NEW YORK—President Donald Trump signed a sweeping executive order Thursday to make the nation’s police force more “tough” on crime, banning “officers, agents, or employees of the Federal Bureau of Investigation, Department of Homeland Security, Department (of) Transportation, and (the) Department of Defense from discriminating against anyone based on race, religion, national origin, gender, sexual orientation, age, marital status, disability, genetic information, citizenship, or any other basis.”
The order also bans federal contractors from using race, national or ethnic origin, age or marital status as a factor in employment decisions and prohibits federal agencies from using the phrase “minority” or “people of color” as a basis for hiring or promotions.
The order, which Trump signed Thursday morning in the Oval Office, was one of a series of measures he announced during the campaign aimed at curbing crime in the country.
The order has the support of a wide range of Democratic and Republican lawmakers, with a majority of the public in favor.
The law is the latest of a wave of policies aimed at fighting crime that have been adopted by Trump since his election in November.
The executive order also expands the definition of “national security” to include everything from the internet and mobile devices to military installations, to the financial sector and “any other area that poses a significant threat to the national security of the United States.”
It also gives the president authority to order the creation of “special units” of federal agents to focus on certain groups of people, including undocumented immigrants.
It allows for the “immediate deployment of agents to a federal building, including the White House.”
Trump also announced he was directing the Defense Department to create a new task force to examine the national interest.
“It is time for us to get tough on crime and our local police officers,” he said.
“They need to be treated with respect, not threatened or intimidated.”

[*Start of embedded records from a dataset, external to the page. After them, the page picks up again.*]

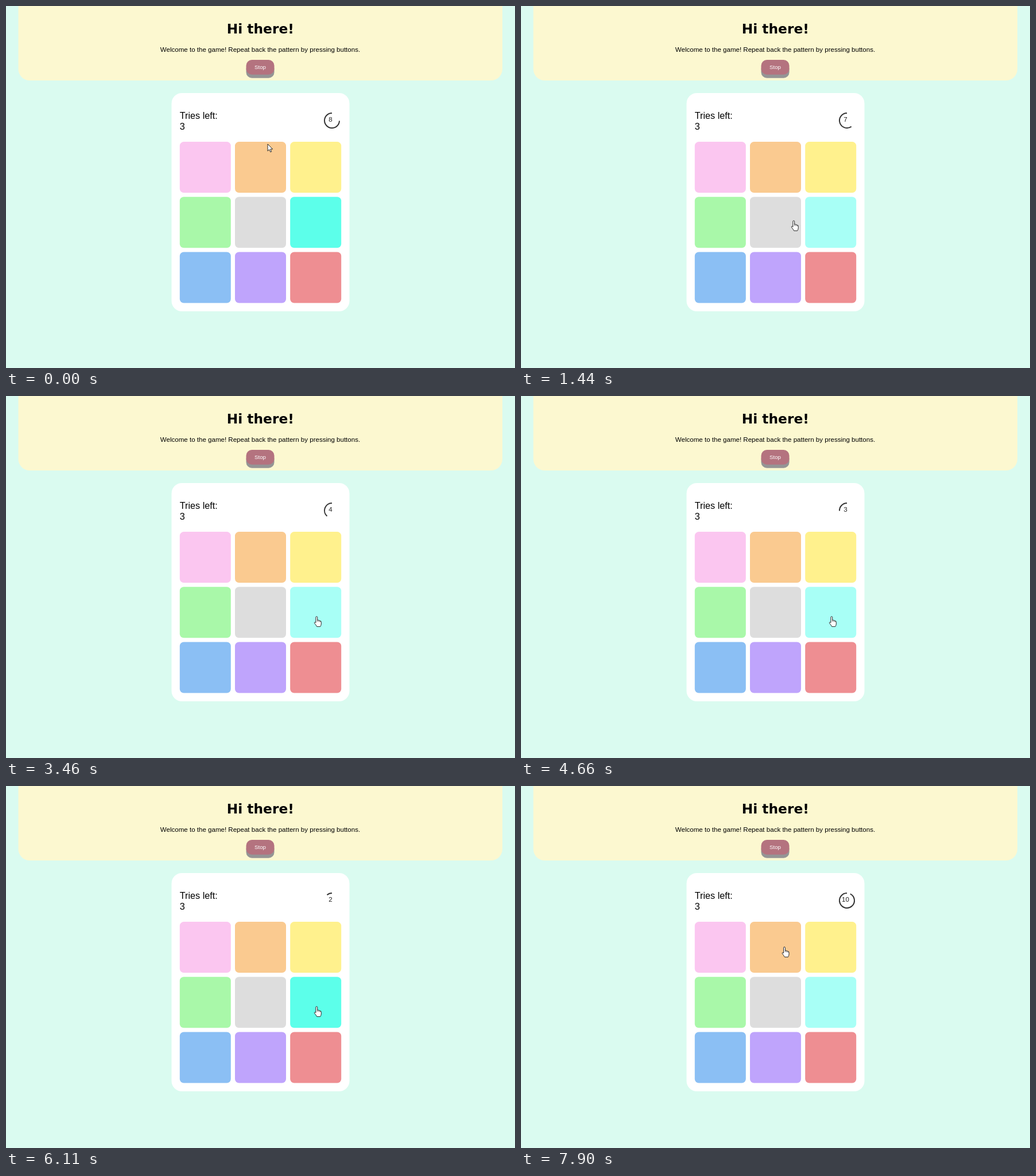
Animation of 887x632 px, one loop 8 s. Source, as an HTML page:

```html
<!DOCTYPE html>
<html lang="en">
<head>
<meta charset="utf-8">
<title>Pattern game</title>
<style>
  html, body { margin: 0; width: 100%; height: 100%; overflow: hidden; background: #dafbf0; }
  svg { display: block; width: 887px; height: 632px; font-family: "Liberation Sans", Arial, sans-serif; }
  .title { font: bold 23.3px "DejaVu Sans", Verdana, sans-serif; }
  .mid { text-anchor: middle; }
  .body { font-size: 11.56px; }
  .tries { font-size: 16.2px; }
  .stop { font-size: 9.64px; fill: #fff; }
  .cursor { fill: #fff; stroke: #111; stroke-width: .9; stroke-linejoin: round; }
</style>
</head>
<body>
<svg viewBox="0 0 887 632">
  <rect x="21.5" y="-40" width="843.5" height="170" rx="20" fill="#fcf8d0"/>
  <text class="title mid" x="443.3" y="48">Hi there!</text>
  <text class="body mid" x="443" y="79.5">Welcome to the game! Repeat back the pattern by pressing buttons.</text>
  <rect x="418.5" y="100" width="49" height="25.7" rx="10" fill="#959595"/>
  <rect x="418.5" y="94" width="49" height="25.7" rx="10" fill="#b4737f"/>
  <text class="stop mid" x="443" y="110">Stop</text>

  <rect x="288.5" y="152" width="310" height="381" rx="18" fill="#fff"/>
  <text class="tries" x="302.8" y="197">Tries left:</text>
  <text class="tries" x="302.8" y="215.7">3</text>
  <path id="ring" fill="none" stroke="#333" stroke-width="2"/>
  <text id="count" class="body mid" x="565.5" y="202" fill="#222"></text>
  <g id="cells"></g>

  <path id="arrow" class="cursor" d="M0 0V12.2L2.8 9.6L4.8 14L6.7 13.2L4.8 8.9H8.7Z"/>
  <g id="hand" class="cursor">
    <path d="M-1.4 10.5V1.4a1.4 1.4 0 0 1 2.8 0V6.3q2-.8 2.5.8q2-.6 2.4.8q1.7-.2 1.7 1.4V13q-.2 2.6-1.6 4.6H.4Q-1 14.8-3.7 11.6q-.6-1.6.6-1.8q1-.1 1.7 1.1Z"/>
    <path d="M1.4 6.3V9M3.9 7.1V9.4M6.3 7.9V9.8" stroke-width=".7"/>
  </g>
</svg>
<script>
  const LOOP = 8000, TICK = 137, COUNTDOWN = 9550, ELAPSED = 2440;
  const COLORS = ['#fbc6f0', '#faca90', '#fff18d', '#a9f8a9', '#ddd', '#a8fff6', '#8bbff4', '#bfa4fc', '#ee8e92'];
  const ORANGE = 1, CYAN = 5;
  const LIT = { [ORANGE]: '#f8a035', [CYAN]: '#5cffea' };

  // cell, start, end
  const FLASHES = [
    [CYAN, 0, 280], [CYAN, 2100, 2500],
    [CYAN, 3600, 4300], [ORANGE, 4900, 5650],
    [CYAN, 5950, 6350], [ORANGE, 7150, 7550]
  ];
  // time, x, y of the cursor tip
  const PATH = [
    [0, 456, 241], [350, 440, 275], [800, 424, 340], [1140, 429, 366], [1440, 489.3, 377.5],
    [1900, 541.3, 385], [6380, 541.3, 385], [6620, 513, 351], [6900, 459, 281], [LOOP, 459, 281]
  ];

  const $ = id => document.getElementById(id);
  const cells = COLORS.map((color, i) => {
    const rect = document.createElementNS('http://www.w3.org/2000/svg', 'rect');
    const attrs = { x: 302.8 + i % 3 * 96.2, y: 237.1 + Math.floor(i / 3) * 96.2, width: 89, height: 89, rx: 7, fill: color };
    for (const k in attrs) rect.setAttribute(k, attrs[k]);
    return $('cells').appendChild(rect);
  });

  function cursorAt(t) {
    const i = PATH.findIndex(p => p[0] > t);
    const [t0, x0, y0] = PATH[i - 1], [t1, x1, y1] = PATH[i];
    const k = (t - t0) / (t1 - t0);
    return [x0 + (x1 - x0) * k, y0 + (y1 - y0) * k];
  }

  function drawTimer(t) {
    const used = (t + ELAPSED) % COUNTDOWN / COUNTDOWN;
    const a = Math.max(used, .001) * 2 * Math.PI;
    const x = 568 + 13 * Math.sin(a), y = 200 - 13 * Math.cos(a);
    $('ring').setAttribute('d', `M${x} ${y}A13 13 0 ${+(used < .5)} 1 568 187`);
    $('count').textContent = Math.ceil(10 * (1 - used));
  }

  function draw(now) {
    const time = now % LOOP;
    const t = Math.floor(time / TICK) * TICK;
    drawTimer(t);
    for (const i of [ORANGE, CYAN]) {
      const on = FLASHES.some(([cell, start, end]) => cell === i && t >= start && t < end);
      cells[i].setAttribute('fill', on ? LIT[i] : COLORS[i]);
    }
    const place = `translate(${cursorAt(t)})`;
    const isArrow = t < 150;
    for (const id of ['arrow', 'hand']) {
      $(id).setAttribute('transform', place);
      $(id).style.display = (id === 'arrow') === isArrow ? '' : 'none';
    }
    requestAnimationFrame(() => draw(performance.now()));
  }
  draw(0);
</script>
</body>
</html>
```
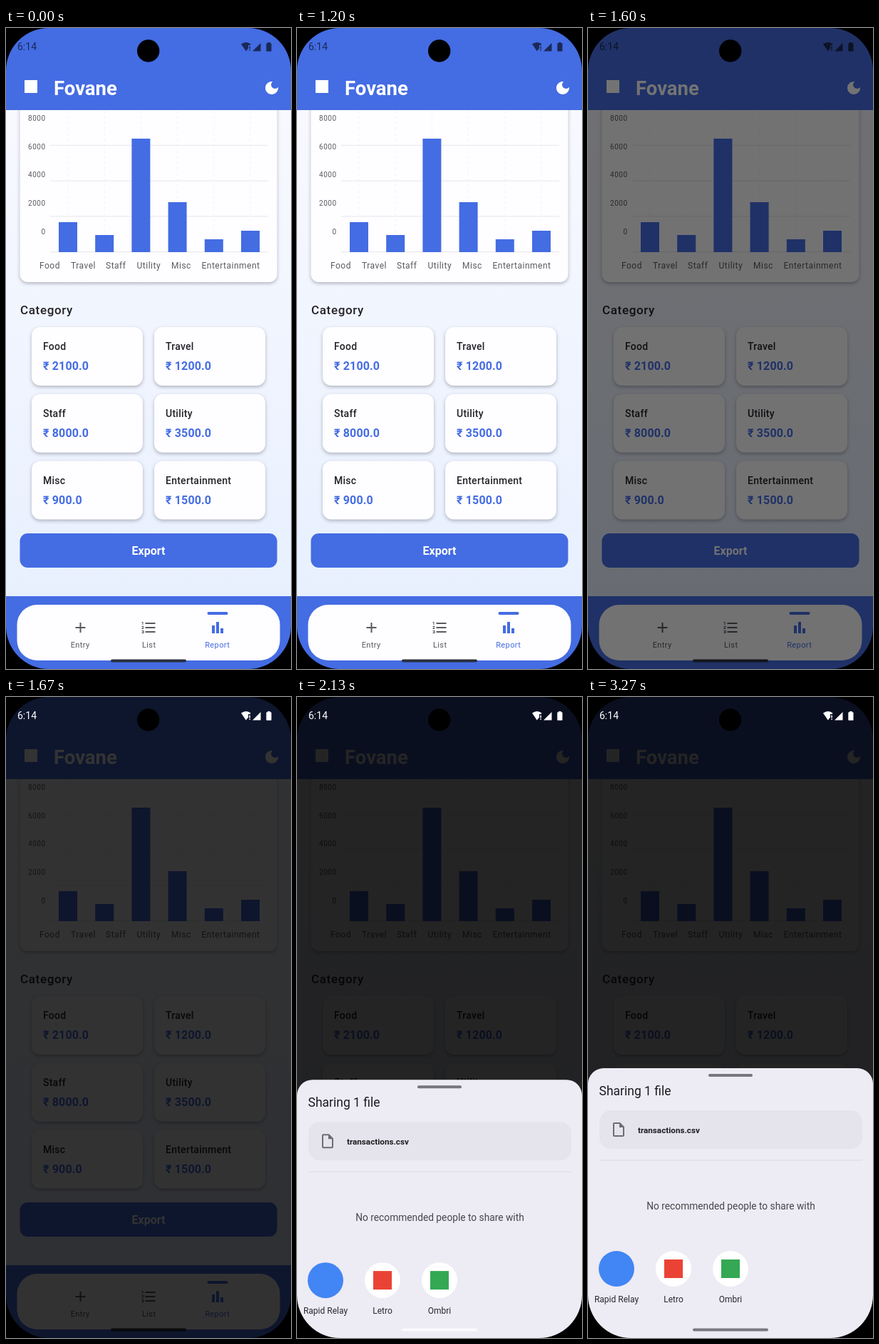
These frames come from a looping animation (400x898 px, 3.34 s). An HTML page:

```html
<!DOCTYPE html>
<html lang="en">
<head>
<meta charset="utf-8">
<title>Expense report</title>
<style>
  html, body { margin: 0; width: 100%; height: 100%; overflow: hidden; background: #000; }
  svg { display: block; width: 100%; height: 100%; font-family: Roboto, sans-serif; }
  .blue { fill: #446ce3; }
  .card { fill: #fefdff; filter: drop-shadow(0 2px 2.5px rgba(60, 60, 75, .36)); }
  .grid { stroke: #e6e6ec; fill: none; }
  .tick { font-size: 10px; letter-spacing: .55px; fill: #5a5960; }
  .axis { font-size: 12px; letter-spacing: .5px; fill: #5a5960; }
  .name { font-size: 14px; font-weight: 500; letter-spacing: .25px; fill: #242329; }
  .sum { font-size: 16px; font-weight: 700; letter-spacing: .15px; }
  .nav { font-size: 11px; letter-spacing: .4px; text-anchor: middle; }
  .app { font-size: 12px; text-anchor: middle; fill: #2a292e; }
</style>
</head>
<body>
<svg viewBox="0 0 400 898" preserveAspectRatio="none">
  <defs>
    <linearGradient id="page" x2="0" y2="1">
      <stop stop-color="#f8f9ff"/><stop offset="1" stop-color="#e8f0fe"/>
    </linearGradient>
  </defs>

  <rect y="115" width="400" height="681" fill="url(#page)"/>
  <rect class="card" x="19.5" y="60" width="361" height="296" rx="11"/>
  <g id="chart"></g>
  <text x="20" y="401" font-size="17" font-weight="500" letter-spacing=".65" fill="#242329">Category</text>
  <g id="cards"></g>
  <rect class="blue" x="19.5" y="708" width="361" height="48" rx="11"/>
  <text x="200" y="738" font-size="16" font-weight="700" text-anchor="middle" fill="#fff">Export</text>

  <rect class="blue" width="400" height="115"/>
  <rect x="26" y="73" width="18" height="18" fill="#fff"/>
  <text x="67" y="93.5" font-size="27.5" font-weight="700" fill="#fff">Fovane</text>
  <path transform="translate(361 72)" fill="#fff" d="M12 3c-4.97 0-9 4.03-9 9s4.03 9 9 9 9-4.03 9-9c0-.46-.04-.92-.1-1.36-.98 1.37-2.58 2.26-4.4 2.26-2.98 0-5.4-2.42-5.4-5.4 0-1.81.89-3.42 2.26-4.4-.44-.06-.9-.1-1.36-.1z"/>

  <rect class="blue" y="796" width="400" height="102"/>
  <rect x="15.5" y="808" width="369" height="78" rx="28" fill="#fefdff"/>
  <g fill="#5a5960">
    <path transform="translate(92.5 828)" d="M19 13h-6v6h-2v-6H5v-2h6V5h2v6h6z"/>
    <path transform="translate(188.5 828)" d="M2 17h2v.5H3v1h1v.5H2v1h3v-4H2zm1-9h1V4H2v1h1zm-1 3h1.8L2 13.1v.9h3v-1H3.2L5 10.9V10H2zm5-6v2h14V5zm0 14h14v-2H7zm0-6h14v-2H7z"/>
    <text class="nav" x="104.2" y="868">Entry</text>
    <text class="nav" x="200.7" y="868">List</text>
  </g>
  <g class="blue">
    <rect x="282.5" y="818" width="29" height="4" rx="2"/>
    <path transform="translate(285 828)" d="M4 9h4v11H4zm12 4h4v7h-4zM10 4h4v16h-4z"/>
    <text class="nav" x="296.7" y="868">Report</text>
  </g>
  <rect x="147" y="884.5" width="106" height="4" rx="2" fill="#2b2f3c"/>

  <rect id="dim" width="400" height="898" opacity="0"/>

  <g id="sheet" transform="translate(0 898)">
    <rect width="400" height="420" rx="22" fill="#edebf4"/>
    <rect x="169" y="8" width="62" height="4" rx="2" fill="#77767d"/>
    <text x="15.5" y="38" font-size="17.5" fill="#1d1c21">Sharing 1 file</text>
    <rect x="16" y="59" width="369" height="54" rx="16" fill="#e5e3eb"/>
    <path transform="translate(31 74)" fill="#6f6d74" d="M14 2H6c-1.1 0-2 .9-2 2v16c0 1.1.9 2 2 2h12c1.1 0 2-.9 2-2V8zM6 20V4h7v5h5v11z"/>
    <text x="70" y="90.5" font-size="11.7" font-weight="700" fill="#1d1c21">transactions.csv</text>
    <path d="M16 129h369" stroke="#e2e0e8" stroke-width="1.5"/>
    <text x="200.5" y="198" font-size="13.75" text-anchor="middle" fill="#47464c">No recommended people to share with</text>
    <circle cx="40" cy="281" r="25" fill="#4285f4"/>
    <circle cx="120" cy="281" r="25" fill="#fff"/>
    <rect x="107" y="268" width="26" height="26" fill="#ea4335"/>
    <circle cx="200" cy="281" r="25" fill="#fff"/>
    <rect x="187" y="268" width="26" height="26" fill="#34a853"/>
    <text class="app" x="40" y="327.5">Rapid Relay</text>
    <text class="app" x="120" y="327.5">Letro</text>
    <text class="app" x="200" y="327.5">Ombri</text>
  </g>

  <g id="status">
    <text x="16" y="31" font-size="14">6:14</text>
    <path d="M330 22.5q7-5 13.5 0l-1 1.5h-2.500v4.5l-3.2 4zM341.3 25.5h1.5v4h-1.5zm0 5h1.5v1.5h-1.5zM346 32.5l11.5-11.5v11.5zM365.3 22q0-.7.7-.7h1.2V20h3.4v1.3h1.2q.7 0 .7.7v10q0 .8-.7.8H366q-.7 0-.7-.8z"/>
  </g>
  <rect id="handle" x="147" y="884.5" width="106" height="4" rx="2"/>
  <circle cx="199.7" cy="32" r="15.7"/>
  <path fill-rule="evenodd" d="M0 0h400v898H0zM60 0A60 60 0 0 0 0 60V838A60 60 0 0 0 60 898H340A60 60 0 0 0 400 838V60A60 60 0 0 0 340 0z"/>
</svg>
<script>
const $ = id => document.getElementById(id);
const text = (cls, x, y, s) => `<text class="${cls}" x="${x}" y="${y}">${s}</text>`;

// label, label x, bar top, amount
const items = [
  ['Food', 47, 272, '2100.0'], ['Travel', 91, 290, '1200.0'],
  ['Staff', 140, 155, '8000.0'], ['Utility', 183.5, 244, '3500.0'],
  ['Misc', 232, 296, '900.0'], ['Entertainment', 274.5, 284, '1500.0']
];

let chart = '', cards = '';
for (let i = 0; i < 5; i++) {
  if (i) chart += `<path class="grid" d="M62 ${114.5 + i * 49.8}h306"/>`;
  chart += text('tick', i < 4 ? 31 : 49.5, 130 + i * 39.7, 8000 - i * 2000);
}
items.forEach(([label, x, top, sum], i) => {
  const barX = 74 + i * 51.2, cardX = 36 + i % 2 * 172, cardY = 419 + (i >> 1) * 93.8;
  chart += `<path class="grid" stroke-dasharray="4 4" opacity=".45" d="M${barX + 13} 115v199"/>
    <rect class="blue" x="${barX}" y="${top}" width="26" height="${314 - top}"/>` + text('axis', x, 337, label);
  cards += `<rect class="card" x="${cardX}" y="${cardY}" width="156" height="82" rx="12"/>` +
    text('name', cardX + 16, cardY + 32, label) +
    text('sum blue', cardX + 16, cardY + 60, '₹ ' + sum);
});
$('chart').innerHTML = chart;
$('cards').innerHTML = cards;

const LOOP = 3340, STEP = 200 / 3;
const dimKeys = [[1467, 0], [1533, .2], [1600, .55], [1667, .8], [1800, .86]];

function dimAt(t) {
  const i = dimKeys.findIndex(k => k[0] > t);
  if (i < 0) return .86;
  if (!i) return 0;
  const [t0, a] = dimKeys[i - 1], [t1, b] = dimKeys[i];
  return a + (b - a) * (t - t0) / (t1 - t0);
}

function draw(now) {
  const t = Math.min(49, Math.floor(now % LOOP / STEP + .1)) * STEP;
  const left = 1 - Math.min(1, Math.max(0, (t - 1743) / 600));
  $('dim').setAttribute('opacity', dimAt(t));
  $('sheet').setAttribute('transform', `translate(0 ${520 + 378 * left ** 3})`);
  $('status').setAttribute('fill', t < 1640 ? 'rgba(0, 0, 0, .62)' : '#fff');
  $('handle').setAttribute('fill', t < 1700 ? 'none' : t < 2190 ? '#faf9fd' : '#7a797f');
}

const start = performance.now();
function tick() {
  draw(performance.now() - start);
  requestAnimationFrame(tick);
}
tick();
</script>
</body>
</html>
```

The administration’s executive order is not the first to target police departments and their employees.
The Justice Department last year sued to block a measure aimed at making it easier for police departments to track and track down criminals.
In the aftermath of the mass shooting at the Pulse nightclub in Orlando, Florida, in June 2016, President Donald Trump issued a directive to reduce gun violence, saying he wanted the U.S. to be the “world’s safest country in the world.”
The order created a task force led by a former Obama administration official, Michael Anton, that he said would help law enforcement identify and track the people behind violent crimes.
In a separate statement, Trump said his order would target “criminals who threaten our country and our communities” by targeting the gangs, drug cartels and other “violent and criminal groups that pose a threat to our communities and our country.”
He also said he wanted to “take steps to strengthen the rule of law” and restore federal civil rights to “our citizens.”